Central Asian phase of ‘Gobi Framework’ project launches in Bishkek, Kyrgyzstan
With a focus on livelihoods, communities and mining, the UK-funded Gobi Framework project launched in Bishkek, Kyrgyzstan on April 16, 2019. A collaborative endeavour between the University of Central Asia (UCA), the University of Oxford and the Independent Research Institute of Mongolia, the project ims to develop a framework for sustainable infrastructure development. This was presented as a potential model for inclusive development and social welfare in the context of Chinese infrastructure initiatives across the region. The audience – mining executives, ambassadors, government officials, researchers, civil society, business people and development agencies – shared their experiences and ideas with the project team. Discussion offered much advice, questioned Kyrgyz comparison with other countries and identified potential challenges. The dynamism reflected the interest and topical passion of the applied research project.
As a 30-month research and capacity building project the Gobi Framework engages with key infrastructure challenges in the region where increasingly development is being driven by China’s Belt and Road Initiative. As a neighbour, Kyrgyzstan has significant experience, not all positive, with Chinese investment that heightens awareness throughout society. The project, funded by the UK Economic and Social Research Council’s Global Challenges Research Fund, engages with issues of local communities, governance, policy, and social and environmental impacts in the Kyrgyz context. As the keynote speaker Karybek Ibrayev (Deputy Chair, State Committee for Industry, Energy and Subsoil Use) stressed, the project addresses the challenge of building relationships of trust and cooperation between all stakeholders. He identified how this is instrumental for the development of Kyrgyzstan.
The introductions and presentations from the University of Central Asia Chair and its Director, the UCA lead investigator Dr Kemel Toktomushev and the team from Oxford University’s School of Geography and the Environment set the project’s context and goals. The 60+ participants enthusiastically contributed ideas, challenges, insights and warnings. The directness, relevance and concern of the audience’s contributions to the discussion was remarkable and suggested the work that awaits the project team.
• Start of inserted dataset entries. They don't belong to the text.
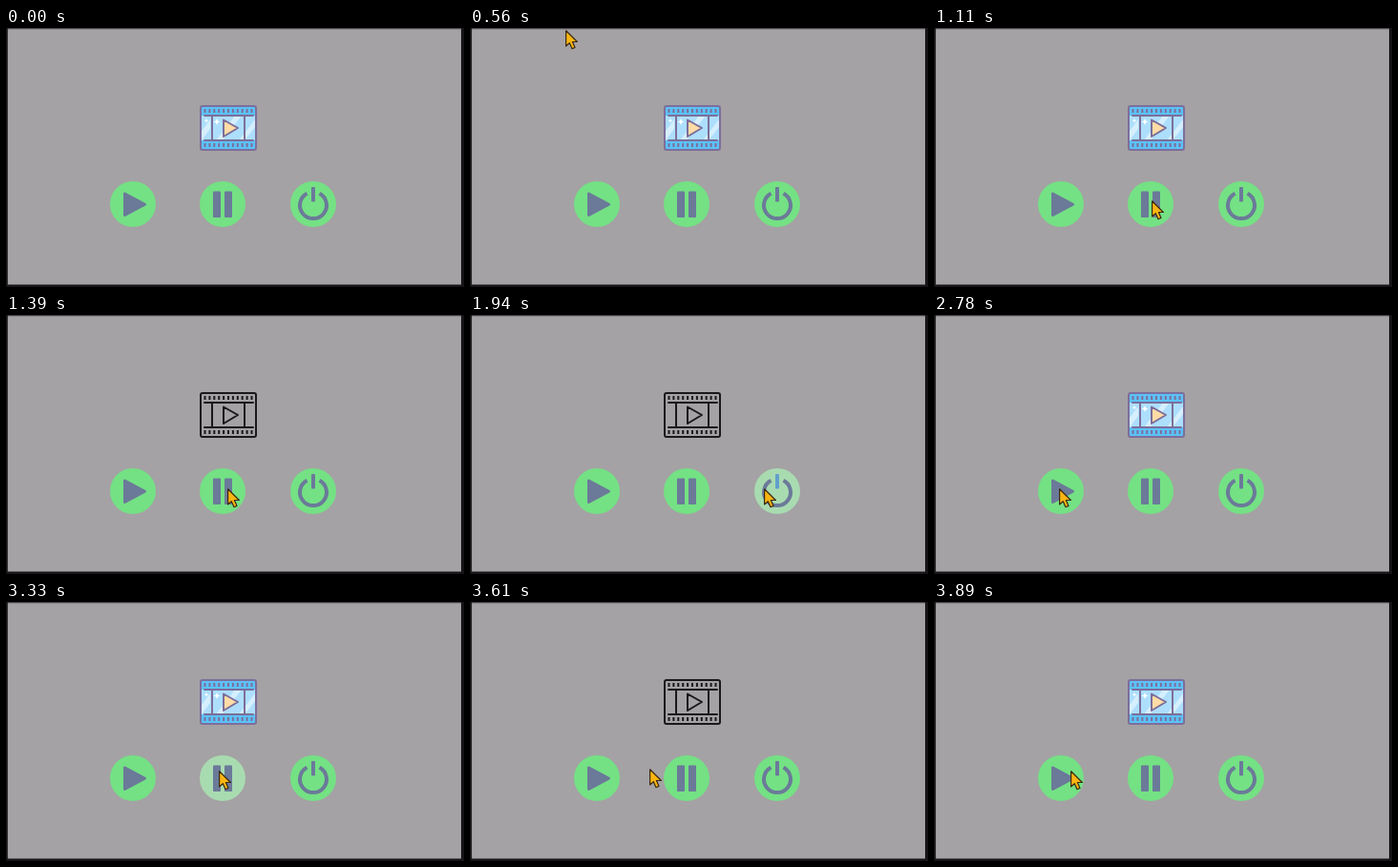
Animation of 480x272 px, one loop 4170 ms. Source, as an HTML page:

```html
<!DOCTYPE html>
<html lang="en">
<head>
<meta charset="utf-8">
<title>Player buttons</title>
<style>
  html, body { margin: 0; width: 100%; height: 100%; overflow: hidden; background: #a4a2a4; }
  svg { display: block; width: 100%; height: 100%; }
  .disc { fill: #74e184; }
  .glyph { fill: #6b7a99; stroke: #6b7a99; stroke-linejoin: round; }
  .ring { fill: none; stroke: #6b7a99; stroke-width: 4; }
  .hover .disc { fill: #a9dbb1; }
  .hover .stem { fill: #61a0cb; stroke: #61a0cb; }
  .line { fill: none; stroke-width: 2; stroke-linejoin: round; stroke-linecap: round; }
  .holes { fill: none; stroke-width: 2; }
</style>
</head>
<body>
<svg viewBox="0 0 480 272" preserveAspectRatio="none">
  <defs>
    <g id="film">
      <rect class="line" x="204" y="82" width="58" height="46" rx="2"/>
      <path class="line" d="M208 92H259M208 118H259M216 92V118M250 92V118M228 96.5L243 105L228 114Z"/>
      <path class="holes" stroke-dasharray="2 2.9" d="M207.5 87H260M207.5 123H260" style="stroke-width:4"/>
    </g>
    <clipPath id="pane"><rect x="205" y="92" width="56" height="26"/></clipPath>
  </defs>

  <rect width="480" height="272" fill="#a4a2a4"/>
  <path fill="#4b484b" d="M0 0H480V1.2H0Z"/>
  <path fill="#181518" d="M0 0H1.8V272H0ZM477 0H480V272H477ZM0 269.4H480V272H0Z"/>

  <g id="color">
    <rect x="204" y="82" width="58" height="46" rx="2" fill="#5bc2f8"/>
    <rect x="205" y="92" width="56" height="26" fill="#addffd"/>
    <g clip-path="url(#pane)" fill="#d6effd">
      <path d="M205 108L214 96V106L205 118ZM220 118L240 92H247L227 118ZM244 118L261 96V104L250 118Z"/>
    </g>
    <path fill="#fff" d="M221 95l1 2.5 2.5 1-2.5 1-1 2.5-1-2.5-2.5-1 2.5-1ZM210 95l.7 1.5 1.5.7-1.5.7-.7 1.5-.7-1.5-1.5-.7 1.5-.7Z"/>
    <path fill="#ffdca6" d="M228 96.5L243 105L228 114Z"/>
    <use href="#film" stroke="#7d6e9b"/>
  </g>
  <use id="outline" href="#film" stroke="#1a181a"/>
  <g id="solid">
    <rect x="206" y="84" width="54" height="42" fill="#000"/>
    <path fill="#a4a2a4" d="M227 96L244 105.5L227 116Z"/>
    <path fill="none" stroke="#a4a2a4" stroke-width="4" stroke-dasharray="4 3.8" d="M212 87V123M254 87V123"/>
  </g>

  <g id="play">
    <circle class="disc" cx="133" cy="185" r="24"/>
    <path class="glyph" stroke-width="3" d="M124.5 174V196.500L145.500 185.200Z"/>
  </g>
  <g id="pause">
    <circle class="disc" cx="227" cy="185" r="24"/>
    <path class="glyph" d="M217.500 172H224.500V198.500H217.500ZM229.500 172H236.500V198.500H229.500Z"/>
  </g>
  <g id="power">
    <circle class="disc" cx="322" cy="185" r="24"/>
    <path class="ring" d="M315.500 173.700A14 14 0 1 0 328.500 173.700"/>
    <rect class="glyph stem" x="320.500" y="167.500" width="3" height="14.500"/>
  </g>

  <path id="cursor" fill="#fab512" stroke="#3a2a12" stroke-width="1.2" stroke-linejoin="round"
    d="M.6.8V17L4.300 13.700L7 19.700L10 18.400L7.400 12.500H12.400Z"/>
</svg>
<script>
const LOOP = 4170;
// start time, cursor x, cursor y, icon, hovered button
const steps = [
  [0, null, 0, "color"],
  [560, 100, 2, "color"],
  [830, 139, 178, "color"],
  [1110, 228, 181, "color"],
  [1390, 232, 182, "outline"],
  [1670, 302, 172, "outline"],
  [1940, 308, 182, "outline", "power"],
  [2220, 218, 181, "solid"],
  [2500, 111, 193, "solid"],
  [2780, 131, 182, "color"],
  [3060, 176, 180, "color"],
  [3330, 223, 177, "color", "pause"],
  [3610, 188, 175, "outline"],
  [3890, 143, 177, "color"]
];
const el = id => document.getElementById(id);
const show = (node, on) => node.setAttribute("visibility", on ? "visible" : "hidden");
const icons = ["color", "outline", "solid"].map(el);
const buttons = ["play", "pause", "power"].map(el);
const cursor = el("cursor");

function draw(time) {
  const [, x, y, icon, hover] = steps.filter(s => s[0] <= time).pop();
  icons.forEach(n => show(n, n.id === icon));
  buttons.forEach(n => n.classList.toggle("hover", n.id === hover));
  show(cursor, x !== null);
  cursor.setAttribute("transform", `translate(${x || 0} ${y})`);
}

const start = performance.now();
function tick() {
  draw((performance.now() - start) % LOOP);
  requestAnimationFrame(tick);
}
draw(0);
requestAnimationFrame(tick);
</script>
</body>
</html>
```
How different stakeholders can mediate disputes and ensure that development is sustainable and inclusive is a key project objective. The research team will explore ways to develop responsive, transparent, and effective interaction and governance at a range of scales. The aim is to develop a model for sustainable exploration of mineral deposits for Kyrgyzstan and Tajikistan that builds on the experience of Mongolia. “The key challenge of the Kyrgyz Government in the mining sector is to ensure balance between an environmental, social, and economic agenda,” said UCA’s Kemel Toktomushev. “It should address the context of local communities with respect to extraction of local deposits by mining companies”. The key focus is on what can be achieved in local settings by people through an applied Mediation Model. Drawing on research and experience the team’s objective is to enhance the capacity of communities, governments and companies to minimise negative impacts of mining projects whilst encouraging inclusive social development and welfare.